NASA Parker Solar Probe, named after UChicago scientist, begins historic mission

Prof. Eugene Parker becomes first person to see launch of mission named in their honor

At 2:31 a.m. CDT on Sunday, Aug. 12, NASA’s Parker Solar Probe blasted off into the predawn darkness, on its way to explore the sun on a mission that will send it closer to our star than any previous spacecraft.

With its liftoff, University of Chicago Prof. Emeritus Eugene Parker became the first person to witness the launch of a namesake spacecraft. The Parker Space Probe is the first NASA mission named in honor of a living person.

“All I can say is wow, here we go,” said Parker, who is the S. Chandrasekhar Distinguished Service Professor Emeritus in Physics at UChicago. “[Now I] really have to turn from biting my nails … to thinking about all the interesting things which I don’t know yet. We’re in for some learning the next several years.”

On a clear, muggy night at Cape Canaveral, with the occasional shooting star from the Perseids meteor shower streaking overhead, Parker watched from NASA’s viewing terrace along with three generations of his family. Cheers and applause erupted as the rocket climbed into the sky, and minutes later, shed its booster engines in a flare of light.

After officials announced the spacecraft was safely on its way, the company hugged, shook hands and took celebratory sips of Parker Solar Pale Ale, made in honor of the occasion by local company Crystal Lake Brewing.

It was a humbling moment for Parker, who was attending his first NASA launch.

“It’s a bit like the Taj Mahal. We’ve all seen pictures of the building and what a graceful structure it is, but ... video and paintings and so forth don’t quite catch it somehow,” Parker said. “It’s in a different state when you’re looking at the real thing.”

NASA said the honor befits the magnitude of Parker’s contributions to science. Parker’s revolutionary scientific career began with his 1958 proposal of the “solar wind,” which radically changed scientists’ understandings of the solar system.

He suggested, and later NASA missions confirmed, that the sun radiates an intense stream of charged particles that travel throughout the solar system at supersonic speeds. This is visible as the halo around the sun during an eclipse, and it can affect missions in space as well as satellite communication systems on Earth.

The discovery reshaped our view of space, stars and their surroundings. It also established a new field of astrophysics, leading NASA last year to name its newest and most ambitious mission to the sun after Parker as a tribute to his work.

“We're so excited and proud that Eugene Parker’s namesake mission, the Parker Solar Probe, launched this morning,” said Angela Olinto, dean of the Division of the Physical Sciences at UChicago. “By first proposing the concept of the solar wind in 1958, Parker revolutionized our understanding of the solar system, and we eagerly await data from this mission that will help us continue to unravel the mysteries of our universe.”
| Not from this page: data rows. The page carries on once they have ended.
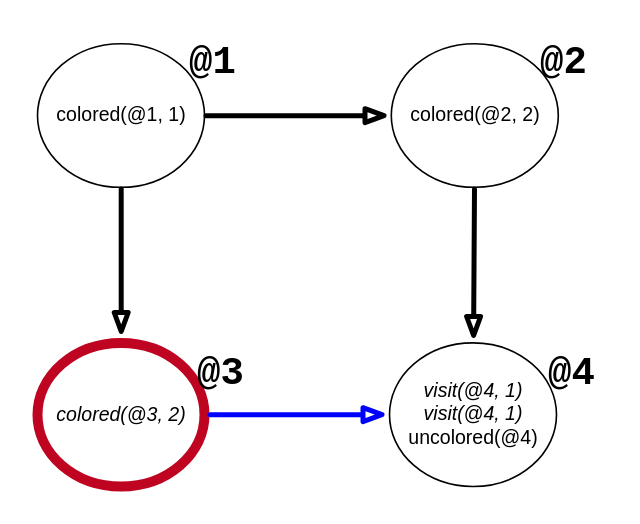
<!DOCTYPE html>
<html lang="en">
<head>
<meta charset="utf-8">
<title>Graph colouring state</title>
<style>
  :root {
    --paper: #ffffff;
    --ink: #000000;
    --active-node: #be0420;
    --active-edge: #0000ff;
  }
  * { box-sizing: border-box; margin: 0; }
  html, body { width: 640px; height: 524px; overflow: hidden; background: var(--paper); }
  .graph { position: relative; width: 640px; height: 524px; color: var(--ink); }
  .shapes { position: absolute; inset: 0; }
  .outline { fill: var(--paper); stroke: var(--ink); stroke-width: 1.6; }
  .outline.active { stroke: var(--active-node); stroke-width: 10; }
  .edge { color: var(--ink); stroke: currentColor; stroke-width: 5; stroke-linecap: round; stroke-linejoin: round; fill: var(--paper); }
  .edge.active { color: var(--active-edge); }
  .node {
    position: absolute; width: 168px; height: 144px;
    display: flex; flex-direction: column; align-items: center; justify-content: center;
    font: 19.5px/23.5px "Liberation Sans", Arial, sans-serif; white-space: nowrap;
  }
  .node em { font-style: italic; }
  .node-1 { left: 37px; top: 43px; }
  .node-2 { left: 391px; top: 43px; }
  .node-3 { left: 37px; top: 343px; }
  .node-4 { left: 389px; top: 342px; }
  .tag { position: absolute; font: bold 39px/40px "Liberation Mono", "Courier New", monospace; }
  .tag-1 { left: 189px; top: 43px; }
  .tag-2 { left: 540px; top: 43px; }
  .tag-3 { left: 197px; top: 354px; }
  .tag-4 { left: 548px; top: 354px; }
</style>
</head>
<body>
<main class="graph">
  <svg class="shapes" width="640" height="524" viewBox="0 0 640 524" aria-hidden="true">
    <defs>
      <path id="arrowhead" d="M-19 -7 L0 0 L-19 7 Z"/>
    </defs>
    <ellipse class="outline" cx="121" cy="115.5" rx="83.5" ry="71.8"/>
    <ellipse class="outline" cx="474.8" cy="115.5" rx="83.5" ry="71.8"/>
    <ellipse class="outline active" cx="121" cy="414.7" rx="83.5" ry="71.8"/>
    <ellipse class="outline" cx="473" cy="414.7" rx="83.5" ry="71.8"/>
    <g class="edge">
      <line x1="206" y1="115.7" x2="365" y2="115.7"/>
      <use href="#arrowhead" x="0" y="0" transform="translate(384 115.7)"/>
    </g>
    <g class="edge">
      <line x1="121.2" y1="189" x2="121.2" y2="312"/>
      <use href="#arrowhead" transform="translate(121.2 331.5) rotate(90)"/>
    </g>
    <g class="edge">
      <line x1="474.5" y1="189" x2="473.7" y2="316"/>
      <use href="#arrowhead" transform="translate(473.6 335.5) rotate(90)"/>
    </g>
    <g class="edge active">
      <line x1="210" y1="414.7" x2="363" y2="414.7"/>
      <use href="#arrowhead" transform="translate(382 414.7)"/>
    </g>
  </svg>

  <div class="node node-1"><span>colored(@1, 1)</span></div>
  <div class="node node-2"><span>colored(@2, 2)</span></div>
  <div class="node node-3"><em>colored(@3, 2)</em></div>
  <div class="node node-4">
    <em>visit(@4, 1)</em>
    <em>visit(@4, 1)</em>
    <span>uncolored(@4)</span>
  </div>

  <strong class="tag tag-1">@1</strong>
  <strong class="tag tag-2">@2</strong>
  <strong class="tag tag-3">@3</strong>
  <strong class="tag tag-4">@4</strong>
</main>
</body>
</html>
Once it leaves Earth, the Parker Solar Probe will use seven flybys of Venus to slowly reduce its orbital distance and drop closer to the sun—eventually flying into the corona, facing searing temperatures of more than a million degrees Fahrenheit.

The data it collects will provide clues to explore the still-mysterious physics behind the sun—including questions first raised by Parker’s work a half-century ago, such as the nature of the mechanism that flings the solar wind off the sun.

Scientists around the world are eagerly awaiting the results, which will shed light on everything from the magnetic underpinnings of stars to the conditions that would await astronauts traveling to Mars to why the corona is so much hotter than the surface of the sun.

“The science has started on its way, and it won’t stop until we know a lot more about the structure and heating of the solar corona,” Parker said.

Among the company at the Kennedy Space Center was Johns Hopkins Applied Physics Laboratory scientist Nicola Fox, the Parker Solar Probe mission scientist.

“I can’t think of anybody who would be more deserving of having a mission named after them than Gene Parker,” she said at a news conference in Chicago held before the launch. “Physics 101 is Gene Parker’s papers. It doesn’t matter what you do, Gene Parker turns up somewhere in that literature.”

The solar wind was only the first of Parker’s discoveries; he went on to study other phenomena, such as cosmic rays and the magnetic fields of galaxies. His name is littered across the field of astrophysics: the Parker Instability, which describes magnetic fields in galaxies; the Parker equation, which describes particles moving through plasmas; the Sweet-Parker model of magnetic fields in plasmas; and the Parker limit on the flux of magnetic monopoles.